Work instruction ▸ Run through the records and, wherever a line holds the word "stroke", return that line.

*** Records for the exercise Section Begins ***

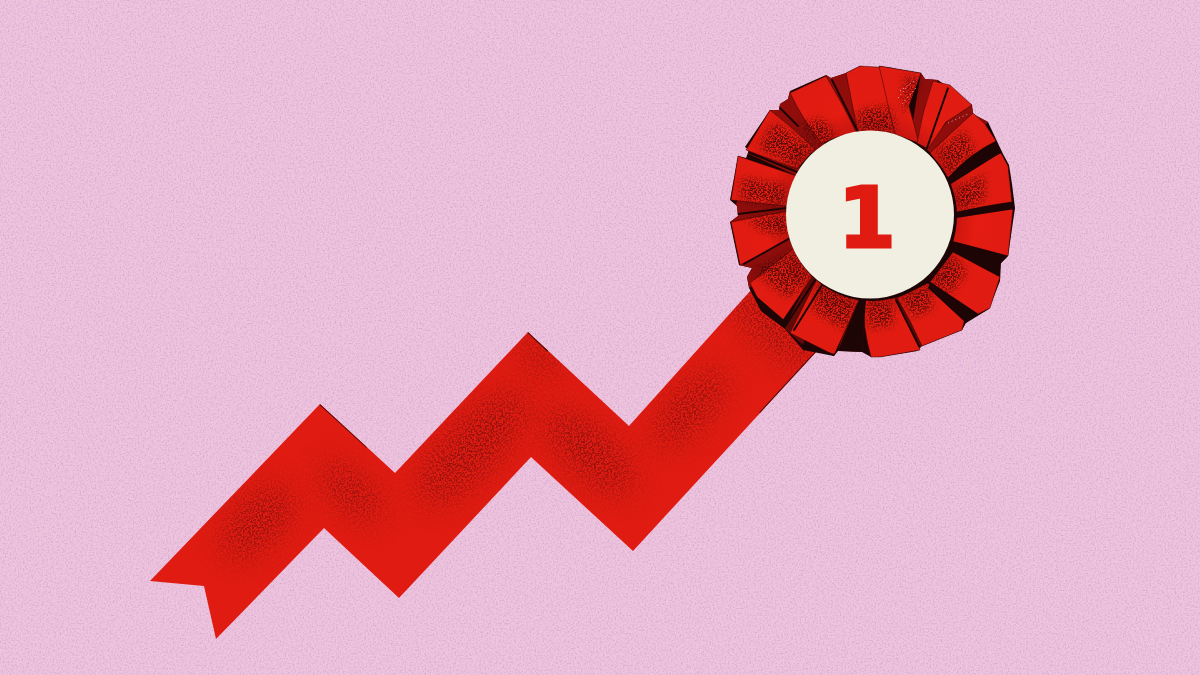
<!DOCTYPE html>
<html lang="en">
<head>
<meta charset="utf-8">
<title>First-place ribbon chart</title>
<style>
  :root {
    --paper: #efc4dd;
    --paper-grain: #c79ccb;
    --ribbon: #df1b12;
    --pleat: #e41c11;
    --pleat-deep: #c5150f;
    --fold: #8f0e0b;
    --ink: #1d0405;
    --disc: #f1efe1;
  }
  html, body { margin: 0; overflow: hidden; }
  body { width: 1200px; height: 675px; background: var(--paper); }
  .artwork { display: block; width: 1200px; height: 675px; }
  .paper { fill: var(--paper); }
  .ribbon { fill: var(--ribbon); }
  .weave { fill: var(--ink); }
  .rosette-base { fill: var(--ink); }
  .folds { fill: var(--fold); }
  .pleats { fill: url(#pleat-shade); stroke: var(--ink); stroke-opacity: .45; stroke-width: 1; stroke-linejoin: round; }
  .creases { fill: none; stroke: var(--ink); stroke-width: 2; stroke-linecap: round; }
  .disc { fill: var(--disc); }
  .place {
    font: 700 83px "DejaVu Sans", sans-serif;
    fill: var(--ribbon); stroke: var(--ribbon); stroke-width: 3;
    text-anchor: middle;
  }
</style>
</head>
<body>
<svg class="artwork" viewBox="0 0 1200 675" role="img" aria-label="A red first-place rosette whose ribbon zigzags upward like a growth chart">
  <defs>
    <filter id="paper-grain" x="0" y="0" width="100%" height="100%" color-interpolation-filters="sRGB">
      <feTurbulence type="fractalNoise" baseFrequency=".6" numOctaves="2" seed="4"/>
      <feColorMatrix values="0 0 0 0 .76  0 0 0 0 .58  0 0 0 0 .8  2.4 0 0 0 -1.05"/>
    </filter>
    <filter id="weave-shade" x="-40%" y="-40%" width="180%" height="180%" color-interpolation-filters="sRGB">
      <feGaussianBlur in="SourceGraphic" stdDeviation="15" result="soft"/>
      <feTurbulence type="fractalNoise" baseFrequency=".55" numOctaves="2" seed="9"/>
      <feColorMatrix values="0 0 0 0 0  0 0 0 0 0  0 0 0 0 0  5 0 0 0 -2.1" result="specks"/>
      <feComposite in="soft" in2="specks" operator="in"/>
    </filter>
    <filter id="pleat-grain" x="-20%" y="-20%" width="140%" height="140%" color-interpolation-filters="sRGB">
      <feGaussianBlur in="SourceGraphic" stdDeviation="4" result="soft"/>
      <feTurbulence type="fractalNoise" baseFrequency=".6" numOctaves="2" seed="2"/>
      <feColorMatrix values="0 0 0 0 0  0 0 0 0 0  0 0 0 0 0  6 0 0 0 -2.5" result="specks"/>
      <feComposite in="soft" in2="specks" operator="in"/>
    </filter>
    <radialGradient id="pleat-shade" gradientUnits="userSpaceOnUse" cx="871" cy="214" r="146">
      <stop offset=".56" stop-color="var(--pleat-deep)"/>
      <stop offset=".72" stop-color="var(--pleat)"/>
      <stop offset="1" stop-color="var(--ribbon)"/>
    </radialGradient>
    <path id="ribbon-shape" d="M150 581 320 404 395 473 528 332 629 426 752 289 818 350 633 551 531 457 399 598 324 528 216 639 204 586Z"/>
    <clipPath id="ribbon-clip"><use href="#ribbon-shape"/></clipPath>
    <path id="rosette-outline" d="M846 73 860 66 876 70 880 66 921 73 925 79 938 80 972 105 973 114 988 122 1002 152 1009 165 1012 184 1015 208 1008 256 1001 263 1000 281 989 309 966 323 962 330 922 346 917 351 880 357 871 357 862 352 838 351 834 356 803 350 784 328 761 311 749 288 747 277 752 268 739 265 730 222 738 216 737 206 730 200 738 156 746 158 749 150 745 147 770 110 779 110 780 104 788 99 790 91 826 75 831 78Z"/>
    <clipPath id="rosette-clip"><use href="#rosette-outline"/></clipPath>
  </defs>

  <g id="background">
    <rect class="paper" width="1200" height="675"/>
    <rect width="1200" height="675" filter="url(#paper-grain)" opacity=".55"/>
  </g>

  <g id="chart-ribbon">
    <use class="ribbon" href="#ribbon-shape"/>
    <g clip-path="url(#ribbon-clip)">
      <g class="weave" filter="url(#weave-shade)" opacity=".4">
        <ellipse cx="258" cy="522" rx="46" ry="24" transform="rotate(-46 258 522)"/>
        <ellipse cx="352" cy="492" rx="40" ry="18" transform="rotate(43 352 492)"/>
        <ellipse cx="472" cy="448" rx="75" ry="27" transform="rotate(-47 472 448)"/>
        <ellipse cx="590" cy="452" rx="58" ry="24" transform="rotate(43 590 452)"/>
        <ellipse cx="690" cy="408" rx="50" ry="20" transform="rotate(-47 690 408)"/>
        <ellipse cx="772" cy="326" rx="58" ry="20" transform="rotate(42 772 326)"/>
        <ellipse cx="540" cy="358" rx="28" ry="12" transform="rotate(43 540 358)"/>
      </g>
      <path d="M320 404 367 447M528 332 548 351M818 350 760 413" fill="none" stroke="var(--ink)" stroke-width="2" opacity=".7"/>
    </g>
  </g>

  <g id="rosette">
    <use class="rosette-base" href="#rosette-outline"/>
    <g class="folds" clip-path="url(#rosette-clip)">
      <path d="M770 110 790 91 826 145 800 160ZM826 75 846 73 862 133 846 136ZM921 73 938 80 926 146 910 138ZM965 100 988 122 945 165 925 148ZM738 198 790 200 790 216 730 222ZM740 150 750 150 800 166 797 176ZM739 265 790 236 798 254 749 288Z"/>
      <path d="M862 352 838 351 850 303 866 300ZM917 351 925 344 898 292 890 300ZM784 328 803 345 822 280 812 274Z" opacity=".6"/>
    </g>
    <g class="pleats">
      <path d="M846 73 860 66 892 68 896 134 858 133Z"/>
      <path d="M879 66 921 73 909 106 919 143 895 135Z"/>
      <path d="M933 81 950 85 972 105 946 122 928 149 917 143Q922 112 933 81Z"/>
      <path d="M973 113 985 124 996 141Q969 154 948 178L930 153Q950 134 973 113Z"/>
      <path d="M1001 153 1008 166 1012 202Q981 206 955 213L950 180Q977 163 1001 153Z"/>
      <path d="M1013 209 1008 256Q979 248 951 241L956 215Q986 209 1013 209Z"/>
      <path d="M953 252 1000 277 990 308 978 314 930 282Z"/>
      <path d="M928 283 966 314 962 330 922 346Q911 321 897 298Z"/>
      <path d="M895 298Q911 323 920 350L880 357 871 357Q863 329 863 299Z"/>
      <path d="M817 279Q837 296 859 300L834 355 790 333Z"/>
      <path d="M797 246 812 277 783 320 762 307 750 283Z"/>
      <path d="M787 211 790 239 740 265 731 222Z"/>
      <path d="M738 156 797 176Q788 192 787 206L731 200Z"/>
      <path d="M770 110Q792 127 815 149L797 169 746 150Z"/>
      <path d="M790 93 826 76Q842 103 857 133 838 135 822 144 803 120 790 93Z"/>
    </g>
    <g clip-path="url(#rosette-clip)">
      <g class="weave" filter="url(#pleat-grain)" opacity=".65">
        <path d="M752 270 795 250 812 277 788 298ZM742 178 785 185 786 206 740 200ZM745 220 786 211 790 235 765 232ZM775 122 815 148 797 170 758 147ZM800 125 822 118 836 136 822 146ZM858 110 890 106 896 135 858 132ZM820 282 858 300 846 330 812 310ZM866 300 892 300 894 325 868 328ZM901 296 928 284 934 308 912 318ZM930 282 950 255 968 270 950 295ZM956 188 985 174 984 202 957 210ZM937 150 964 130 976 152 948 176ZM905 76 920 78 910 104 902 116Z"/>
      </g>
      <path d="M947 178 996 141 1002 152 951 184ZM955 212 1012 202 1015 209 956 218ZM951 241 1008 256 1001 264 953 252ZM930 282 978 314 966 323 928 288ZM859 300 866 300 862 352 838 351ZM755 295 784 320 784 328 764 315Z" fill="var(--ink)"/>
      <g class="creases">
        <path d="M815 280 784 328M822 285 794 330M803 346 834 355M797 172 748 152M787 208 738 214M790 238 744 264M858 132 832 80M927 148 948 88M896 300 919 346M780 108 798 126"/>
      </g>
      <path d="M898 98 908 86M902 104 916 88M948 123 968 114M900 91 914 81" fill="none" stroke="var(--paper)" stroke-width="1" stroke-dasharray="1 3" opacity=".8"/>
    </g>
    <circle cx="872" cy="216" r="85" fill="var(--ink)"/>
    <circle class="disc" cx="870" cy="214.5" r="84"/>
    <text class="place" x="867" y="246.5">1</text>
  </g>
</svg>
</body>
</html>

*** Records for the exercise Section Ends ***

Finished task ▸
  .pleats { fill: url(#pleat-shade); stroke: var(--ink); stroke-opacity: .45; stroke-width: 1; stroke-linejoin: round; }
  .creases { fill: none; stroke: var(--ink); stroke-width: 2; stroke-linecap: round; }
    fill: var(--ribbon); stroke: var(--ribbon); stroke-width: 3;
      <path d="M320 404 367 447M528 332 548 351M818 350 760 413" fill="none" stroke="var(--ink)" stroke-width="2" opacity=".7"/>
      <path d="M898 98 908 86M902 104 916 88M948 123 968 114M900 91 914 81" fill="none" stroke="var(--paper)" stroke-width="1" stroke-dasharray="1 3" opacity=".8"/>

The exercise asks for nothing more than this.